**Action item**
All lines below containing the string "html" are to be copied.

**Exercise input**
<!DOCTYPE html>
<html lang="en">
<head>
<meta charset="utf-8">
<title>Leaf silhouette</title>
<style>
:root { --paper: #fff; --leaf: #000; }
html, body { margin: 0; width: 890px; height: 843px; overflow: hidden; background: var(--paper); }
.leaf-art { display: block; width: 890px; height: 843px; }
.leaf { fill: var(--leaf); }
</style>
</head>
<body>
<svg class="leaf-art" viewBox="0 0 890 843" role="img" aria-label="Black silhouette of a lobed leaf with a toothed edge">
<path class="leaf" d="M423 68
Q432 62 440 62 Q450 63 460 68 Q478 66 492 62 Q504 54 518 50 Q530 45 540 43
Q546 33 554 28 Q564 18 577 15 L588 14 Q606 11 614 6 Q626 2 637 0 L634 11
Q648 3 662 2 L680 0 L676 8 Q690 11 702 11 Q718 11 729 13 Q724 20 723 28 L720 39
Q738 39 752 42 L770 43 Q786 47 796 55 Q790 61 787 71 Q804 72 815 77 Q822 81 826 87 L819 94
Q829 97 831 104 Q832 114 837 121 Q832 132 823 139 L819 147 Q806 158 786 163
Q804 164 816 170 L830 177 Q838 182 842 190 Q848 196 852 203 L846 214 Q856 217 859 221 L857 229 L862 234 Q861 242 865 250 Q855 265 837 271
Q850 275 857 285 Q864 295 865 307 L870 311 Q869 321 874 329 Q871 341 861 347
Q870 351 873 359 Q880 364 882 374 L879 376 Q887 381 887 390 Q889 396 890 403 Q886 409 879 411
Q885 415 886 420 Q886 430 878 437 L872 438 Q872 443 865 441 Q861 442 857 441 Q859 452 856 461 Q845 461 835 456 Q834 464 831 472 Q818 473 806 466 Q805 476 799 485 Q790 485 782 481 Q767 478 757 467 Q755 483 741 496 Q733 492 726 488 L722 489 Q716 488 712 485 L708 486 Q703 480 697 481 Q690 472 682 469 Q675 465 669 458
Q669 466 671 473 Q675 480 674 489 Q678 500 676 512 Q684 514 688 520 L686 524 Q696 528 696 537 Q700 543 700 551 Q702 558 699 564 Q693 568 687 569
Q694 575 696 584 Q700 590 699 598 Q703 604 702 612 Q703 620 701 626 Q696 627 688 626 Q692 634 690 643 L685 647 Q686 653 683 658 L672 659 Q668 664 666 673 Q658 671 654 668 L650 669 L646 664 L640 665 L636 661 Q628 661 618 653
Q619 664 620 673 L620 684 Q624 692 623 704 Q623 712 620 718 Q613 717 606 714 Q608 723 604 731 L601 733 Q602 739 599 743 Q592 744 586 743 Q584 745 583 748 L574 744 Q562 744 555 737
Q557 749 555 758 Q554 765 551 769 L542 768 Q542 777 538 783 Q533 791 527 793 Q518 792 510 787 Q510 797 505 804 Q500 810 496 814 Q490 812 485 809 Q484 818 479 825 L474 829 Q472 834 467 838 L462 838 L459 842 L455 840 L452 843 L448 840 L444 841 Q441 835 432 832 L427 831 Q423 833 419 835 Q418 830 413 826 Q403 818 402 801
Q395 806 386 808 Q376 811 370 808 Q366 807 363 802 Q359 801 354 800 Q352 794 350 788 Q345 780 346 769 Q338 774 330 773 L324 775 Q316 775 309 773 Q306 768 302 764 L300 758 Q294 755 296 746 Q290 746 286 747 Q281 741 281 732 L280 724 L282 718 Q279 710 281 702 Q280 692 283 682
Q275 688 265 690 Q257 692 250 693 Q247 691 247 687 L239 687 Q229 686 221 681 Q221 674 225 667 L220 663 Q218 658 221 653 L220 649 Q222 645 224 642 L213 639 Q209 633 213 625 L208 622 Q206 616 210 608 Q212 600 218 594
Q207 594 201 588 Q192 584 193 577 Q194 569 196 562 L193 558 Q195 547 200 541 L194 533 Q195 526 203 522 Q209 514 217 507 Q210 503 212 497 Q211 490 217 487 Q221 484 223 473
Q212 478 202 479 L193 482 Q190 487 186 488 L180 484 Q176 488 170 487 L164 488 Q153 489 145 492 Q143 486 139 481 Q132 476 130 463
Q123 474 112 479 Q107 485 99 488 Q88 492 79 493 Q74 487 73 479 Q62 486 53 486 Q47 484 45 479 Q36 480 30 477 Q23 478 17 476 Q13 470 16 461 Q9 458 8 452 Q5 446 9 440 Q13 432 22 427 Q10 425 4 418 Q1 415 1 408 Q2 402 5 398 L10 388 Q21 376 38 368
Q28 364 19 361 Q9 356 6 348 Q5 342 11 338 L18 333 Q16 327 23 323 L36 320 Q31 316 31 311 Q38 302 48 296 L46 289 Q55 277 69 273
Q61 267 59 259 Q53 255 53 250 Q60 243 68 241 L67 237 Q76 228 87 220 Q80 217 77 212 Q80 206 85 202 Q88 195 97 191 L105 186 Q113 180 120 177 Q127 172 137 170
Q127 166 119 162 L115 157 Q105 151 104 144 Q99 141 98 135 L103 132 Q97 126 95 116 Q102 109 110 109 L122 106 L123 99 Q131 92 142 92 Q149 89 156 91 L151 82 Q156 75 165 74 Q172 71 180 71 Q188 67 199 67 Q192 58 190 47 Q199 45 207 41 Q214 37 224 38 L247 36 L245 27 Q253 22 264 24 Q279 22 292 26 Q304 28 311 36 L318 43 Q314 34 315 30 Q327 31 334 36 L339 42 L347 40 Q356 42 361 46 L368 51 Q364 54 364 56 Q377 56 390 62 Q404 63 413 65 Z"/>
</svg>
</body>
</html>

**Solution to this exercise**
<!DOCTYPE html>
<html lang="en">
html, body { margin: 0; width: 890px; height: 843px; overflow: hidden; background: var(--paper); }
</html>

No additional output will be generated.